The response should contain only those lines of the entries below that include the string "hair".
[AVAILABLE RECORDS Boundary: Start]
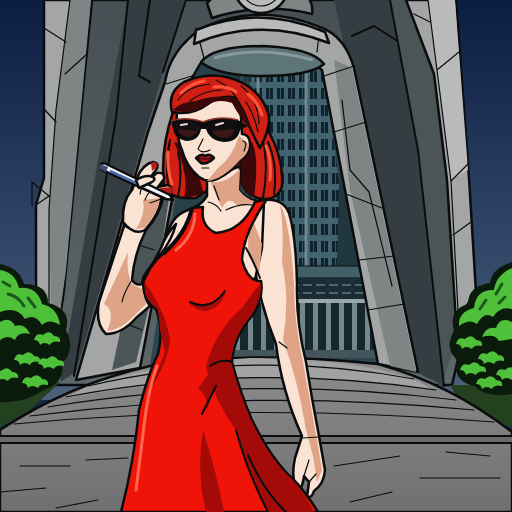
<!DOCTYPE html>
<html lang="en">
<head>
<meta charset="utf-8">
<title>Woman in a red dress</title>
<style>
:root{--ink:#0b0c0e;--stone:#a3a6a5;--stone-light:#b9bbba;--stone-mid:#7f8485;--slate:#4b5558;--slate-dark:#343d41;--tower:#31515c;--window:#0f2029;--step:#858585;--leaf:#4fc03a;--leaf-dark:#0a1a0b;--red:#f01408;--red-dark:#a30a08;--skin:#fbe3d3;--skin-shade:#dfa487;--hair:#d21f14;--hair-dark:#3a0808}
html,body{margin:0;width:512px;height:512px;overflow:hidden;background:#14284a}
svg{display:block}
.line{fill:none;stroke:var(--ink);stroke-width:2;stroke-linecap:round;stroke-linejoin:round}
.thin{stroke-width:1.2}
.edge{stroke:var(--ink);stroke-width:2.5;stroke-linejoin:round}
.stone{fill:var(--stone)}.stone-light{fill:var(--stone-light)}.stone-mid{fill:var(--stone-mid)}
.slate{fill:var(--slate)}.slate-dark{fill:var(--slate-dark)}
.ink{fill:var(--ink)}.leaf{fill:var(--leaf)}.leaf-dark{fill:var(--leaf-dark)}
.red{fill:var(--red)}.red-dark{fill:var(--red-dark)}
.skin{fill:var(--skin)}.skin-shade{fill:var(--skin-shade)}
.hair{fill:var(--hair)}.hair-dark{fill:var(--hair-dark)}
</style>
</head>
<body>
<svg width="512" height="512" viewBox="0 0 512 512" role="img" aria-label="Comic drawing of a woman in sunglasses and a red dress, holding a cigarette before a stone arch">
<defs>
<linearGradient id="sky" x2="0" y2="1"><stop offset="0" stop-color="#0c1d42"/><stop offset=".55" stop-color="#2d4264"/><stop offset="1" stop-color="#4d617b"/></linearGradient>
<linearGradient id="wall" x2="0" y2="1"><stop offset="0" stop-color="#465054"/><stop offset="1" stop-color="#5d676a"/></linearGradient>
<linearGradient id="plaza" x2="0" y2="1"><stop offset="0" stop-color="#8c8c8c"/><stop offset="1" stop-color="#707070"/></linearGradient>
<pattern id="windows" width="11" height="17" patternUnits="userSpaceOnUse"><rect width="11" height="17" fill="#426470"/><rect x="2" y="3" width="7" height="11" fill="#10232c"/><path d="M5.500 3v11" stroke="#37545f"/></pattern>
<pattern id="columns" width="13" height="60" patternUnits="userSpaceOnUse"><rect width="13" height="60" fill="#17272e"/><rect x="1" width="5" height="60" fill="#74878b"/></pattern>
<clipPath id="opening"><path d="M196 64Q262 34 322 64L381 365H150Z"/></clipPath>
<g id="leaf-clump"><path d="M0 8Q2 0 9 3Q15-3 20 4Q27 4 26 10Q18 8 16 13Q10 9 6 13Q5 8 0 8Z"/></g>
</defs>

<rect id="sky-back" width="512" height="400" fill="url(#sky)"/>

<g id="building">
<path class="edge" fill="url(#wall)" d="M82 0H446L474 290L452 385H52L48 250Z"/>
<path class="slate-dark" d="M128 0H186L163 72L76 372L60 382L98 160Z"/>
<path class="line" d="M128 0L116 118L74 376M150 0L139 76L150 82M186 0L163 72"/>
<path class="edge stone" d="M44 0H92L86 60L64 290L50 384L36 350V205L44 178Z"/>
<path class="stone-mid" d="M70 0H91L66 270L52 370L49 210L56 110Z"/>
<path class="line thin" d="M70 0L56 110L49 210V330M44 28L66 42M45 110L56 122M36 205L49 196M49 196L32 182V206M86 55L65 74"/>
<path class="slate" d="M340 0H430L452 180L470 300L440 390Z"/>
<path class="slate-dark" d="M334 0H390L418 150L444 386L416 372L350 72Z"/>
<path class="line" d="M390 0L418 150L444 386M352 36L374 26L396 40"/>
<path class="edge stone" d="M406 0H456L469 178L476 292L456 322L447 180L434 74Z"/>
<path class="stone-light" d="M428 0H455L468 170L451 180L437 70Z"/>
<path class="line thin" d="M428 0L437 70L451 181L458 310M451 181L469 163M437 70L459 52M414 14L430 22M453 235L471 222"/>
</g>

<g id="tower-view" clip-path="url(#opening)">
<rect x="140" y="40" width="250" height="330" fill="#2c4650"/>
<path fill="url(#windows)" d="M236 76L324 66L350 268H236Z"/>
<path fill="#263f49" d="M150 60H250V300H150Z" opacity=".75"/>
<path fill="#213740" d="M340 150L390 270V300H336Z"/>
<path d="M258 72V280M306 70V280" stroke="#6b8991" stroke-width="3"/>
<path fill="#41606a" d="M236 266H360V278H236Z"/>
<path class="line thin" d="M236 266H360M236 278H362"/>
<rect x="220" y="278" width="160" height="24" fill="#1a2c34"/>
<path d="M225 285H375M225 293H375" stroke="#4b6871" stroke-width="2" stroke-dasharray="9 4"/>
<rect x="220" y="300" width="170" height="56" fill="url(#columns)"/>
<path d="M220 301H385" stroke="#9aa8aa" stroke-width="4"/>
<path d="M220 354H390" stroke="#43565c" stroke-width="8"/>
</g>

<g id="arch">
<path class="edge stone" d="M76 380L148 132L165 82Q170 50 202 28Q258 2 320 27Q345 36 354 68L418 372L378 364L345 190L322 70Q262 26 200 64L184 92L172 200L140 368Z"/>
<path class="slate" d="M150 192L176 150L160 260L136 362L112 370Z"/>
<path class="stone-mid" d="M334 60L352 68L416 372L390 366L350 190Z"/>
<path class="line thin" d="M166 84L192 76M196 28L204 58M320 27L317 52M324 76L354 66M334 132L366 122M346 194L382 208M359 260L394 256M368 310L404 304M342 100L350 170L369 192L392 286M150 192L172 178M118 238L154 250M96 312L142 330"/>
<path class="edge stone-light" d="M196 30Q260 4 325 32L329 43Q260 16 194 44Z"/>
<path class="edge stone-mid" d="M207 3Q222-12 240-8L304-8Q314 2 312 14Q262 2 212 18Z"/>
<circle class="edge stone-light" cx="261" cy="-14" r="27"/><circle class="line thin" cx="261" cy="-14" r="20"/>
<path class="edge" fill="#5d7478" d="M201 62Q214 46 263 46Q312 48 324 64Q310 76 262 76Q218 76 201 62Z"/>
<path d="M214 58Q260 45 313 60" fill="none" stroke="#86999b" stroke-width="3"/>
</g>

<g id="ground">
<path fill="#23401f" d="M0 382H60L30 410L0 428ZM450 385H512V428L462 406Z"/>
<path class="edge" fill="url(#plaza)" d="M0 430Q70 384 150 366Q250 350 378 364Q450 384 512 432V512H0Z"/>
<path fill="#a2a2a2" d="M88 386Q150 364 250 358Q350 358 414 379L432 389Q260 362 66 398Z"/>
<path class="line thin" d="M88 386Q250 348 414 379M66 397Q250 362 436 390M48 407Q250 374 456 400M30 416Q250 388 474 410M14 424Q250 402 494 422"/>
<path fill="#6b6b6b" d="M0 436H512V443H0Z"/>
<path class="line" d="M0 436H512M0 443H512"/>
<path class="line thin" d="M20 466H70M86 460L128 458M0 492L46 488M334 466L400 456M420 478H500M350 502L392 492M446 452L490 456M56 508L98 500"/>
</g>

<g id="bushes">
<path class="leaf-dark" d="M0 264Q20 268 24 284Q48 284 48 303Q72 309 66 330Q76 350 62 363Q66 382 44 390Q22 404 0 402ZM512 262Q492 268 490 283Q468 286 468 304Q448 310 454 331Q444 348 457 360Q452 381 474 386Q486 398 512 394Z"/>
<g class="leaf">
<path d="M0 270Q15 272 19 288Q37 286 42 304Q58 308 60 325Q49 318 42 325Q35 313 25 319Q17 306 0 312ZM512 268Q496 275 494 290Q476 289 474 308Q458 312 459 326Q470 318 477 324Q484 311 493 317Q500 306 512 309Z"/>
<path d="M0 322Q10 316 15 326Q25 323 30 334Q18 331 15 340Q8 334 0 340ZM512 322Q500 316 496 328Q486 326 482 337Q495 333 499 341L512 339Z"/>
<use href="#leaf-clump" x="34" y="332"/><use href="#leaf-clump" x="14" y="352"/><use href="#leaf-clump" x="38" y="356"/><use href="#leaf-clump" x="-8" y="368"/><use href="#leaf-clump" x="22" y="375"/>
<use href="#leaf-clump" x="456" y="336"/><use href="#leaf-clump" x="478" y="351"/><use href="#leaf-clump" x="460" y="362"/><use href="#leaf-clump" x="496" y="367"/><use href="#leaf-clump" x="476" y="376"/>
</g>
<path d="M8 294Q18 296 24 306M28 298L35 307M3 282L10 286M502 284L496 294M486 300L480 309M505 297L499 303" fill="none" stroke="#1c5a1b" stroke-width="3" stroke-linecap="round"/>
</g>

<g id="woman">
<g id="hair-behind">
<path class="edge hair" d="M173 112Q160 150 164 186Q170 200 196 198L214 186L240 180Q246 196 262 199Q278 200 282 186Q284 160 269 132Q272 102 248 90L190 98Z"/>
<path class="hair-dark" d="M174 142L190 146L198 174L204 194L184 198Q190 176 174 142ZM239 160L250 140Q260 150 254 198Q244 193 239 180Z"/>
<path class="line" d="M170 140Q164 170 170 194M178 152Q183 172 178 197M260 130Q270 160 263 198M268 142Q278 165 274 194"/>
<path d="M168 152Q167 170 172 184M266 146Q272 160 270 180M256 116Q262 126 262 136" fill="none" stroke="#ff5a3c" stroke-width="3" stroke-linecap="round"/>
</g>

<g id="right-arm">
<path class="edge skin" d="M258 201Q282 196 289 213Q296 236 297 284Q296 322 306 362Q312 400 319 436L325 470Q324 484 314 491Q312 498 307 497L309 482L304 476Q302 492 296 489Q291 476 295 458L302 436Q282 392 276 344Q258 300 252 250Z"/>
<path class="skin-shade" d="M280 204Q290 222 294 284Q294 322 303 362L317 440L322 470L317 482L313 456L306 430Q298 380 283 340Q290 300 282 262Q284 230 280 204Z"/>
<path class="line thin" d="M279 342L287 348M303 438L318 437M304 476L309 460M309 482L316 474"/>
</g>

<g id="torso-skin">
<path class="edge skin" d="M207 180L207 196Q201 206 188 210Q170 216 166 240L152 282L170 300L254 284L262 248L264 201Q246 202 239 190L240 166Z"/>
<path class="skin-shade" d="M210 181Q224 186 240 169L239 190Q246 200 258 202L238 207Q229 194 222 208Q216 196 210 181Z"/>
<path class="line thin" d="M208 202Q217 204 221 211M226 210Q240 203 252 205M214 186L219 200"/>
<path class="skin-shade" d="M252 218Q246 240 249 256L259 274L262 244Z"/>
<path class="line" d="M246 248Q254 262 260 278"/>
</g>

<g id="dress">
<path class="edge red" d="M192 208L203 207Q200 226 216 233Q242 231 255 202L267 199Q243 234 242 260Q248 282 261 281Q264 298 252 316Q234 336 232 362Q240 392 252 420Q272 460 292 478Q306 492 318 512H121Q134 462 139 410Q148 374 158 354Q164 330 156 309Q140 298 143 278Q150 264 163 254Q186 234 192 208Z"/>
<path class="red-dark" d="M261 283Q262 300 250 316Q233 334 231 362Q238 394 251 420Q270 460 291 478Q304 492 314 512H268Q248 472 236 430Q214 400 206 366Q216 330 242 308Q250 296 261 283Z"/>
<path class="red-dark" d="M188 302Q208 314 226 290Q222 308 206 311Q196 311 188 302ZM145 283Q144 300 158 309L160 330L165 352L150 390Q169 360 170 340Q166 312 145 283ZM198 388Q210 374 214 362Q219 376 212 394L207 410Q208 396 198 388ZM206 512Q196 470 203 430Q216 470 224 512Z"/>
<path class="line" d="M190 302Q210 312 225 291M232 362Q222 358 210 366M236 430Q248 474 268 512M216 386L202 414M248 455Q264 492 286 512"/>
<path d="M195 214Q194 236 176 250M157 366Q148 390 144 426L136 490" fill="none" stroke="#ff6650" stroke-width="3" stroke-linecap="round"/>
<path d="M192 208Q186 234 163 254" fill="none" stroke="#0b0c0e" stroke-width="4"/>
</g>

<g id="left-arm">
<path class="edge skin" d="M130 196Q124 211 124 226Q112 262 99 302Q95 324 106 334Q122 334 136 318L150 306Q141 294 144 277L160 255Q172 240 176 224Q166 234 161 248L142 284Q136 286 132 280Q134 254 146 230Q160 214 163 198L146 188Z"/>
<path class="skin-shade" d="M104 304Q116 278 128 252Q126 272 132 284L142 289L146 304L132 318Q120 330 107 331Q116 310 104 304Z"/>
<path class="line thin" d="M124 226Q134 232 144 230M132 280Q124 292 122 302"/>
<path class="edge skin" d="M123 222Q122 201 132 190L137 178Q143 164 153 162Q160 163 156 170L149 179L157 173Q165 172 164 179L158 187L168 185Q174 188 170 194L161 199Q160 212 145 230Q134 236 123 222Z"/>
<path class="skin-shade" d="M143 200L160 198Q158 214 145 228L136 229Q146 214 143 200Z"/>
<path class="line thin" d="M149 179Q141 185 140 194M158 187Q148 190 145 200M161 199L150 203"/>
<path fill="#b81d17" d="M160 188L171 187Q175 190 170 194L162 195ZM151 163Q158 160 157 167L152 171Z"/>
<path class="edge" fill="#f2f4f7" d="M101 164L104 163L170 195L173 200L166 199L100 169Z" stroke-width="1.500"/>
<path d="M110 171L138 184" stroke="#4a69ac" stroke-width="2.500"/>
<path fill="#3d4c70" d="M100 164L108 167L106 172L99 169Z"/>
<path class="edge skin" stroke-width="1.500" d="M136 180Q146 174 153 177Q157 180 150 183L139 188Z"/>
</g>

<g id="head">
<path class="edge skin" d="M178 104Q174 132 182 150Q186 166 199 177Q207 183 217 179Q232 172 240 160Q250 156 250 143Q249 134 242 134L240 100Q208 88 178 104Z"/>
<path class="skin-shade" d="M239 136Q232 158 218 168L207 181Q222 180 240 160Q249 154 249 144Z"/>
<path class="line thin" d="M243 141Q248 142 244 151M203 139L198 149Q202 154 210 150"/>
<path class="edge" fill="#b5121b" stroke-width="1" d="M196 158Q201 153 205 156Q210 153 214 158Q207 165 201 163Z"/>
<path class="line thin" d="M196 158Q204 160 214 158M202 168H209"/>
<g id="sunglasses">
<path class="ink" d="M171 121Q185 116 203 122Q220 115 238 120L248 126L240 130Q238 142 224 142Q210 141 206 129L201 129Q199 141 186 141Q174 139 173 128Z"/>
<path fill="#3c1717" d="M176 123Q188 119 199 125Q198 137 187 137Q177 135 176 123ZM209 125Q224 118 236 123Q235 137 225 138Q212 137 209 125Z"/>
<path fill="#101014" d="M176 123Q188 119 199 125L196 131L177 129ZM209 125Q224 118 236 123L235 129L211 131Z"/>
<path d="M171 121Q185 116 203 122Q220 115 238 120" fill="none" stroke="#8d3329" stroke-width="1.500"/>
<path d="M181 125L187 124M216 125L223 123" stroke="#e5d8d4" stroke-width="2" stroke-linecap="round"/>
</g>
<path class="edge hair" d="M172 112Q167 92 184 82Q210 70 236 80Q262 90 269 116Q270 130 260 148Q250 130 244 112L236 98Q222 94 208 104Q192 116 172 112Z"/>
<path class="hair-dark" d="M173 110Q180 102 196 101Q217 94 236 98L244 112L252 132Q240 118 232 103Q219 98 207 105Q190 116 173 110Z"/>
<path class="line thin" d="M178 100Q188 86 210 84M190 101Q204 90 222 90M236 98Q232 88 216 80M241 86Q258 98 259 124M246 102Q254 114 258 132"/>
<path d="M181 93Q191 83 204 81M214 87Q228 86 236 92M248 94Q258 102 262 115" fill="none" stroke="#ff553a" stroke-width="3" stroke-linecap="round"/>
</g>
</g>
</svg>
</body>
</html>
[AVAILABLE RECORDS Boundary: End]
* [WORKED SOLUTION]:
:root{--ink:#0b0c0e;--stone:#a3a6a5;--stone-light:#b9bbba;--stone-mid:#7f8485;--slate:#4b5558;--slate-dark:#343d41;--tower:#31515c;--window:#0f2029;--step:#858585;--leaf:#4fc03a;--leaf-dark:#0a1a0b;--red:#f01408;--red-dark:#a30a08;--skin:#fbe3d3;--skin-shade:#dfa487;--hair:#d21f14;--hair-dark:#3a0808}
.hair{fill:var(--hair)}.hair-dark{fill:var(--hair-dark)}
<g id="hair-behind">
<path class="edge hair" d="M173 112Q160 150 164 186Q170 200 196 198L214 186L240 180Q246 196 262 199Q278 200 282 186Q284 160 269 132Q272 102 248 90L190 98Z"/>
<path class="hair-dark" d="M174 142L190 146L198 174L204 194L184 198Q190 176 174 142ZM239 160L250 140Q260 150 254 198Q244 193 239 180Z"/>
<path class="edge hair" d="M172 112Q167 92 184 82Q210 70 236 80Q262 90 269 116Q270 130 260 148Q250 130 244 112L236 98Q222 94 208 104Q192 116 172 112Z"/>
<path class="hair-dark" d="M173 110Q180 102 196 101Q217 94 236 98L244 112L252 132Q240 118 232 103Q219 98 207 105Q190 116 173 110Z"/>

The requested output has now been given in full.